* **Action item**
What lines in the entries hold the string "performance"? List them.

Stored data:

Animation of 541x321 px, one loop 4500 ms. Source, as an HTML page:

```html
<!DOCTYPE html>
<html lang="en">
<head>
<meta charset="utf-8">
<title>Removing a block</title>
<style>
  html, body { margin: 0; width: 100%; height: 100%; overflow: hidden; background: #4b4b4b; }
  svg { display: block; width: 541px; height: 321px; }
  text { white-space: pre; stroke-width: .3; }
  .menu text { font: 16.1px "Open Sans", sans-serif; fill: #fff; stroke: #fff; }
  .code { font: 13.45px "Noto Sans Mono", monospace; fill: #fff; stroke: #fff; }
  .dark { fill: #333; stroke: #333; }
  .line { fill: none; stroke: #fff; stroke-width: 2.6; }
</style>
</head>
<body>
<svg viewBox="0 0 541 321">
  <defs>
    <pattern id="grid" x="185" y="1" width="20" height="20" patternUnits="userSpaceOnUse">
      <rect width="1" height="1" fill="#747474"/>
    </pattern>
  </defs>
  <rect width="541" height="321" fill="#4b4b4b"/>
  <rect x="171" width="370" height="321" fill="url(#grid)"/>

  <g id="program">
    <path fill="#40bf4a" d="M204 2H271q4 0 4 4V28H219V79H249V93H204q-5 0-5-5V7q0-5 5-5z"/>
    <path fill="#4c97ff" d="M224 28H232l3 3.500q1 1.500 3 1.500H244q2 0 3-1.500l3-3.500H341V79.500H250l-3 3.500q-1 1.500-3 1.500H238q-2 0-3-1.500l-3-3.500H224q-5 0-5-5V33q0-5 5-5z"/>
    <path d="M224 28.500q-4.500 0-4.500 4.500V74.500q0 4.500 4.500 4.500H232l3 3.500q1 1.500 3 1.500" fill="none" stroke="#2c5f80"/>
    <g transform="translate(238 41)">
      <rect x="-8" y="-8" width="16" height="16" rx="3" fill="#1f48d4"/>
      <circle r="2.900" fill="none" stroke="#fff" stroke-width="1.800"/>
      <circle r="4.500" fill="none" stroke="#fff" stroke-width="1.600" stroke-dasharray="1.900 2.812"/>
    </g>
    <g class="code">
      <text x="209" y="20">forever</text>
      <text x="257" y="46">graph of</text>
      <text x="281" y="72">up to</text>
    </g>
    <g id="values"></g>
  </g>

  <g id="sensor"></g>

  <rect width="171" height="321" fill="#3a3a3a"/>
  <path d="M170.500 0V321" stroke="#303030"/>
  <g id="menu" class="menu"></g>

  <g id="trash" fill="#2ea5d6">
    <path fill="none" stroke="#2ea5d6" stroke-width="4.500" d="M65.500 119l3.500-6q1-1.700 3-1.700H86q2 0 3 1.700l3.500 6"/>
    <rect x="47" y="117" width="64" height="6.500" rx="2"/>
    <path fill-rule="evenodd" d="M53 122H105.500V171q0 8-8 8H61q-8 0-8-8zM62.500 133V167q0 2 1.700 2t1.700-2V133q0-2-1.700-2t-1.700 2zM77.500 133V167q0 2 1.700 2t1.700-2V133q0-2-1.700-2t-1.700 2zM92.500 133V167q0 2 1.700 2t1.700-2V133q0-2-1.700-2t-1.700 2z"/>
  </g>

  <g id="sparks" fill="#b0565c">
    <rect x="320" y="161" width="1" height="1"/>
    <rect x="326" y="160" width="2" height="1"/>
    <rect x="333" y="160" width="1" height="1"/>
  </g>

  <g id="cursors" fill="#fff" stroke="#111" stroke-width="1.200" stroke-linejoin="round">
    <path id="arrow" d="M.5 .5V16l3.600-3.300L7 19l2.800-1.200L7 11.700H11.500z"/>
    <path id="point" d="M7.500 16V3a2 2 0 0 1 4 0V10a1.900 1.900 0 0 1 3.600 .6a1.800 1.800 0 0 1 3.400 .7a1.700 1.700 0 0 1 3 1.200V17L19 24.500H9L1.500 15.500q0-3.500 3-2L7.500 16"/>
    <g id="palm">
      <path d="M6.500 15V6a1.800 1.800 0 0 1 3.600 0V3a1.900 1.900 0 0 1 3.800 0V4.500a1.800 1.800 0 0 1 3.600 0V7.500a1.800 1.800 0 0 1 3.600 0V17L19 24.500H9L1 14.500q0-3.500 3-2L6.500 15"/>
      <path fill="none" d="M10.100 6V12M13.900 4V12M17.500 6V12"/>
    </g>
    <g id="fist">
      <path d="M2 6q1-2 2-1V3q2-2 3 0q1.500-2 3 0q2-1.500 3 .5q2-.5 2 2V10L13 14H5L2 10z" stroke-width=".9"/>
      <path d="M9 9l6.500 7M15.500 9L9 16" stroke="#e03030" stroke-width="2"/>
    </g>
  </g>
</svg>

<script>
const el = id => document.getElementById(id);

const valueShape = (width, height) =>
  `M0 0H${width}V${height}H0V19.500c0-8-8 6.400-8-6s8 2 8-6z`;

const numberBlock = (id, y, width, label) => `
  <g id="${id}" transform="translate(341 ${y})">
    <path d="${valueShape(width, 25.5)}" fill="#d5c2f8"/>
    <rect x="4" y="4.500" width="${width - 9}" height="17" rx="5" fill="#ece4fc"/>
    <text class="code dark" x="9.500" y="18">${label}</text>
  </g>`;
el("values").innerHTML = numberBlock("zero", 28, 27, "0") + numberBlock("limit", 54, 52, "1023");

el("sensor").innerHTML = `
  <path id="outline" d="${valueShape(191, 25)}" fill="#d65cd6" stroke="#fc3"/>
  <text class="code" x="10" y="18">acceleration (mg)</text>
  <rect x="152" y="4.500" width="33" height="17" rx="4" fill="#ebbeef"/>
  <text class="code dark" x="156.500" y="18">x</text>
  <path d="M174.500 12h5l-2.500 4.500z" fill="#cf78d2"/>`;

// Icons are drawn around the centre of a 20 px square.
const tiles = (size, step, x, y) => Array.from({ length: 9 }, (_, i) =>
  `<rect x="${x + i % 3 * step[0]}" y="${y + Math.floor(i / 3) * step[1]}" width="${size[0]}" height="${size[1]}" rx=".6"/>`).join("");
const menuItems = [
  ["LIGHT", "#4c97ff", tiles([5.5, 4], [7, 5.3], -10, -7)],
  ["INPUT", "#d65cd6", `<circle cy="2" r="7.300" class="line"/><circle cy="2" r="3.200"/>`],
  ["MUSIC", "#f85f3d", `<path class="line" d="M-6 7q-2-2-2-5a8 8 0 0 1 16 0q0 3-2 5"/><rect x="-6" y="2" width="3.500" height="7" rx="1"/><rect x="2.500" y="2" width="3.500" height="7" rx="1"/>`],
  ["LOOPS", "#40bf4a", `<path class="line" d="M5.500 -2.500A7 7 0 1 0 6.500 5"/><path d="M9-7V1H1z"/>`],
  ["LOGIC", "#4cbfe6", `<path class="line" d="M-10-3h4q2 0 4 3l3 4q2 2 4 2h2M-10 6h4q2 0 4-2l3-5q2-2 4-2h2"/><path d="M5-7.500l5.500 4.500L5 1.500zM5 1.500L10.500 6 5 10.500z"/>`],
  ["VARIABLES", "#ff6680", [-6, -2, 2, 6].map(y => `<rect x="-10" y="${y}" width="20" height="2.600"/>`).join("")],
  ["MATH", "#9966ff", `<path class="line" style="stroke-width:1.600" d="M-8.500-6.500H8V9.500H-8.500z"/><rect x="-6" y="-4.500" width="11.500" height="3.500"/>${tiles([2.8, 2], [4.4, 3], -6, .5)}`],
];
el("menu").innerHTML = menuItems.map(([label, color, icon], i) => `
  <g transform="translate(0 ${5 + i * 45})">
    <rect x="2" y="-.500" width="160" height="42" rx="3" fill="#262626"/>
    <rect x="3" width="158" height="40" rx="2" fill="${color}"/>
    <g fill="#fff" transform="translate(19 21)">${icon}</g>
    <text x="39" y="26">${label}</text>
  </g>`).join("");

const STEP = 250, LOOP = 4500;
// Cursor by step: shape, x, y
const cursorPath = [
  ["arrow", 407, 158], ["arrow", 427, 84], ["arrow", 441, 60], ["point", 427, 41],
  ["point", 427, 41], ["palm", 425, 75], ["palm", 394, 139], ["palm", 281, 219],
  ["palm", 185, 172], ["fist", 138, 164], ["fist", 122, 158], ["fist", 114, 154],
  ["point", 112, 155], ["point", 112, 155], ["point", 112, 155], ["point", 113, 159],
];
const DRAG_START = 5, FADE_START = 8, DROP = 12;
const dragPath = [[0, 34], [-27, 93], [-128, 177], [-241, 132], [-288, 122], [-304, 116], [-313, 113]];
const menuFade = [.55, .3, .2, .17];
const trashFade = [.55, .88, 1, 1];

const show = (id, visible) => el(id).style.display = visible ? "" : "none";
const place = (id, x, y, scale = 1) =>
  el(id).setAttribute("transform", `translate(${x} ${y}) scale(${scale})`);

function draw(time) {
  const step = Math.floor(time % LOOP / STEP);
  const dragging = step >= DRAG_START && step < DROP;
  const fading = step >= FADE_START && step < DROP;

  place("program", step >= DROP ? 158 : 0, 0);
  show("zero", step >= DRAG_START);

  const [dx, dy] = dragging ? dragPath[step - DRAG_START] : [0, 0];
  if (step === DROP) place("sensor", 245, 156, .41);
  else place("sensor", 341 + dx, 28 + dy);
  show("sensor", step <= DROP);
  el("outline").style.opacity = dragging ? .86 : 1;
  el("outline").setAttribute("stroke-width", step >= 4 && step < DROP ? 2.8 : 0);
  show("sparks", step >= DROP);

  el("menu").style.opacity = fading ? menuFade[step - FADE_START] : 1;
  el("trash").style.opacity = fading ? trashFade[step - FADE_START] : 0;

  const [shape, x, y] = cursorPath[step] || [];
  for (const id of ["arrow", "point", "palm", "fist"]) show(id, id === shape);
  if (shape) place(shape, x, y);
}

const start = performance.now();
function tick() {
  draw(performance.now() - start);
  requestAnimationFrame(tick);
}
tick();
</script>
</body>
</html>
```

* **Solution to this exercise**
const start = performance.now();
  draw(performance.now() - start);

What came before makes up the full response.